Consulting Speciality => Corporate

Querying, Filtering, Reporting

So how does on query, filter and report on data in a generic fashion, when one has not created the data oneself and the data may be stored in unusual ways?

The amr-users plugin attempts to do this, while allowing for add-ons to handle non-wp third party plugins that do non wp things

It digs into the data and attempts to make sense of what it finds in the user meta values. If a value is not simple, it expands it and creates multiple pseudo fields from the one complex meta field value.
The plugin has special handling for first role (capability) and some other ‘useful’ pseudo fields. Note other capabilities are boolean. Special formatting could present these differently.  The plugin also excludes the pointers dismissed and hidden dashboards etc to keep the number of fields down (although might be interesting to query who has tailored their environments etc).

 

Note:

in working through this the following was identified:
The ACF plugin rather unusually stores an extra hidden meta which has it’s internal field code. THis is the same for every user which raises the question – WHY store it in the user meta records – a more appropriate place would be once in the wp options table?
IE it stores for example:
speciality and _speciality.
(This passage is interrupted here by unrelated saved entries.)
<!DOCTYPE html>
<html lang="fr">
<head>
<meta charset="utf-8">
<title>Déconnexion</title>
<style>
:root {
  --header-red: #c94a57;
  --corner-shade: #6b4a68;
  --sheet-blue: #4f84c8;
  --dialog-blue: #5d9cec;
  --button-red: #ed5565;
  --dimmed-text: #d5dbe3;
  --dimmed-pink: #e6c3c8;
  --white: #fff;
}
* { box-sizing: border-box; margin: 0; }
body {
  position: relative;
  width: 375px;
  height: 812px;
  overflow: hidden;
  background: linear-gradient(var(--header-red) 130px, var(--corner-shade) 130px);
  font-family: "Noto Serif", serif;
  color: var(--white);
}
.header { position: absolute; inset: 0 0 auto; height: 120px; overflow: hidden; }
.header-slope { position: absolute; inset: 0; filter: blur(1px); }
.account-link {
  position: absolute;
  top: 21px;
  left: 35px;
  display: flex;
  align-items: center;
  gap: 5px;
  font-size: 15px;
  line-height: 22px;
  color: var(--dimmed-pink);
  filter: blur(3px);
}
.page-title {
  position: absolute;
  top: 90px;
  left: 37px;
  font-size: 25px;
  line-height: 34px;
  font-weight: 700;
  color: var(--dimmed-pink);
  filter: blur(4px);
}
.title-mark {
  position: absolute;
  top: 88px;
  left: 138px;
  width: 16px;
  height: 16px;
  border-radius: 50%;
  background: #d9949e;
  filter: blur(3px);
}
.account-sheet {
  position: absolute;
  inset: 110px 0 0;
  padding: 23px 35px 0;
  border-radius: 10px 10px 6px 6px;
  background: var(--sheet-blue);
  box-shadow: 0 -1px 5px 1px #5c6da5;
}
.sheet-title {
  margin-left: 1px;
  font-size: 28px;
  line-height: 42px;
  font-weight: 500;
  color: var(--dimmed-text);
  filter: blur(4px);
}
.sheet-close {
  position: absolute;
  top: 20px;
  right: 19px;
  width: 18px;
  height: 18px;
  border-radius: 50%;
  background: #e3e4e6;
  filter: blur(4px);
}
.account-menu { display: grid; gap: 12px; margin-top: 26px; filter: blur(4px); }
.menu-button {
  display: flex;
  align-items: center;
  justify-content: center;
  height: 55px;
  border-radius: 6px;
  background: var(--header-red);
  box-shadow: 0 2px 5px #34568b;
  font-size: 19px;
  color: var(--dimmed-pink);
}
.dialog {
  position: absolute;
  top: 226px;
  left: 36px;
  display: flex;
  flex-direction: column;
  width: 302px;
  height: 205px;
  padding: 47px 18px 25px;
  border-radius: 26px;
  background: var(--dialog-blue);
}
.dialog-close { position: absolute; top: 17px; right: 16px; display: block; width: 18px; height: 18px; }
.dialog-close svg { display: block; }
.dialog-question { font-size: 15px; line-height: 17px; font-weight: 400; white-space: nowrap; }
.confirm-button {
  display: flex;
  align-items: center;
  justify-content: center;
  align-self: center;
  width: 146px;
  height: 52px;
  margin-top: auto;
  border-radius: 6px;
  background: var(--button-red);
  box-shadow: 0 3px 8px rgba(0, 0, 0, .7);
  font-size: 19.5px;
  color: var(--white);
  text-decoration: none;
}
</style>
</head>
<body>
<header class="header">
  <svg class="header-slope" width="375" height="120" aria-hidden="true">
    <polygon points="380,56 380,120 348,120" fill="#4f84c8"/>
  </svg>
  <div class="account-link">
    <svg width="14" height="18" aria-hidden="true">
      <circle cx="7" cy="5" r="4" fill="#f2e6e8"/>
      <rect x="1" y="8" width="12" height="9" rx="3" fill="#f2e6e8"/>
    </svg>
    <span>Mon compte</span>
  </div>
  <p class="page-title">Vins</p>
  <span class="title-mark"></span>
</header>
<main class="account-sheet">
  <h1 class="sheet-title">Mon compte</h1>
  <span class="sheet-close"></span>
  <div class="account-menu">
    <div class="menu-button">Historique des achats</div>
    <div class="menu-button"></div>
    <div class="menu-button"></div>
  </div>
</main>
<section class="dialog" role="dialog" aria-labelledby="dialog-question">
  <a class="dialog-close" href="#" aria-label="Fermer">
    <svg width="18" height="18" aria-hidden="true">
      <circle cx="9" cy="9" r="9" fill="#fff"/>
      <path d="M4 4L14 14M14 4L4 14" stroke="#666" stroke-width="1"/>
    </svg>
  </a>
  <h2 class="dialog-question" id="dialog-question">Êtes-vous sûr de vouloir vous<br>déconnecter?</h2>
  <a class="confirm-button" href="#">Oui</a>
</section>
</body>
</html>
In the amr-user general settings > fields & nice names, tick the ‘Exclude from reports’ box for the underscore fields, to reduce confusion!